**Available data**.
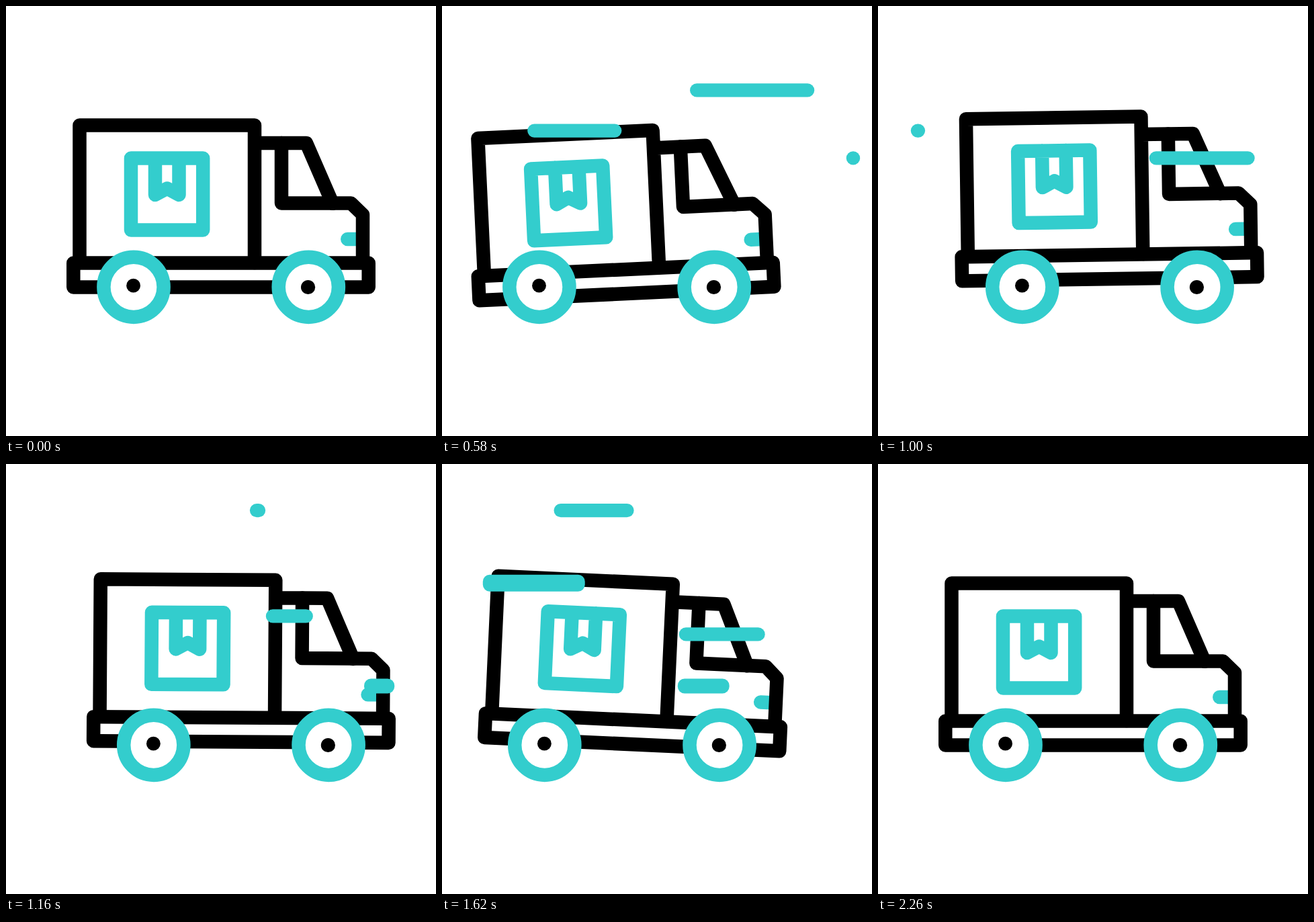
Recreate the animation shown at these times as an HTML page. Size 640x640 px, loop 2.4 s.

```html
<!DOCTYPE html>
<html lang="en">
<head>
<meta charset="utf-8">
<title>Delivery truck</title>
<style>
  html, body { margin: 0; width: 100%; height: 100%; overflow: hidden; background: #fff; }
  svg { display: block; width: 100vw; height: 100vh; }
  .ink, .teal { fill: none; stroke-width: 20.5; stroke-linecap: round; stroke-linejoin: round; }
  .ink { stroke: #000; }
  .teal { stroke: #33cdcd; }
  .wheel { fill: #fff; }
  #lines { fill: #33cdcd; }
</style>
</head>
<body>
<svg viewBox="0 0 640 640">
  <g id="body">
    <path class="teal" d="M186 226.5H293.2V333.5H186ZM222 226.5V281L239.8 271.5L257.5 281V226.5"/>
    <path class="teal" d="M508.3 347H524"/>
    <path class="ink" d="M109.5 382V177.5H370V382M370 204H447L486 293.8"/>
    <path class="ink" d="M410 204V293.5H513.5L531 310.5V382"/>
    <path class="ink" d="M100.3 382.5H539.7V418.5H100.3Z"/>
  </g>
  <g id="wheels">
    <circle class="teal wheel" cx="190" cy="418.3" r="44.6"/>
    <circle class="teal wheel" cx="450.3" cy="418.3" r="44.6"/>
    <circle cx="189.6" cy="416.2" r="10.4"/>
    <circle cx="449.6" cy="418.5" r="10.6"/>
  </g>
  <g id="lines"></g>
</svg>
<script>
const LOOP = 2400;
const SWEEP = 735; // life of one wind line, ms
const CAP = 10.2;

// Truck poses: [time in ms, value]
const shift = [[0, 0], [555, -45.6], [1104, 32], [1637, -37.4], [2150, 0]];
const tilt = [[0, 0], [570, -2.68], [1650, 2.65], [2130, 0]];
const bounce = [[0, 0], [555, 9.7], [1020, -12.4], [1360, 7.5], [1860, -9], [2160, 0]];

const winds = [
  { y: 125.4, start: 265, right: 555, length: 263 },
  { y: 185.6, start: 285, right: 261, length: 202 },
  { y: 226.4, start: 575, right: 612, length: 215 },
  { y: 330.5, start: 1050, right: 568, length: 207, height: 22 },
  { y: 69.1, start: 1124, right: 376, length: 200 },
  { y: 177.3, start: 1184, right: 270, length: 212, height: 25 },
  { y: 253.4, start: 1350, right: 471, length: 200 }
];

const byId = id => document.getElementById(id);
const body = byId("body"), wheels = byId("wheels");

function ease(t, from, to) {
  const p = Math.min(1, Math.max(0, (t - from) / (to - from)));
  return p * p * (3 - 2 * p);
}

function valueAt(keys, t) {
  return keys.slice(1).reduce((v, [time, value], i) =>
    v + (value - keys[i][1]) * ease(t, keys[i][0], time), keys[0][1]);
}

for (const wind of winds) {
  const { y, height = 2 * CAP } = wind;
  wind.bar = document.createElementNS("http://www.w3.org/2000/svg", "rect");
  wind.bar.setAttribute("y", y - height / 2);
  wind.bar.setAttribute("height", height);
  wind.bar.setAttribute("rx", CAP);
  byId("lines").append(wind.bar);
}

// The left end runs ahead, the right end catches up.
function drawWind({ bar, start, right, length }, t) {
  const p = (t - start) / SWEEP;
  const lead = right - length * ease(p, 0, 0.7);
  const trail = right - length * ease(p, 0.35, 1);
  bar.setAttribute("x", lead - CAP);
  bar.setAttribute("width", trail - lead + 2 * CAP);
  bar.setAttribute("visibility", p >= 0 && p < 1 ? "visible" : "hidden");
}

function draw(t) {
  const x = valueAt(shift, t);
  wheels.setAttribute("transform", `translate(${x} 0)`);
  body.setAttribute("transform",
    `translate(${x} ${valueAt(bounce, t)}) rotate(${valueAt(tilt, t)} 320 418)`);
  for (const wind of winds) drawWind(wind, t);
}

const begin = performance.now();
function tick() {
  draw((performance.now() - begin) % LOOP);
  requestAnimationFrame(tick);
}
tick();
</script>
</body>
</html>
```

**Task goal**.
Across the whole listing, show each line where the word "setAttribute" occurs.

**Answer to this task**.
  wind.bar.setAttribute("y", y - height / 2);
  wind.bar.setAttribute("height", height);
  wind.bar.setAttribute("rx", CAP);
  bar.setAttribute("x", lead - CAP);
  bar.setAttribute("width", trail - lead + 2 * CAP);
  bar.setAttribute("visibility", p >= 0 && p < 1 ? "visible" : "hidden");
  wheels.setAttribute("transform", `translate(${x} 0)`);
  body.setAttribute("transform",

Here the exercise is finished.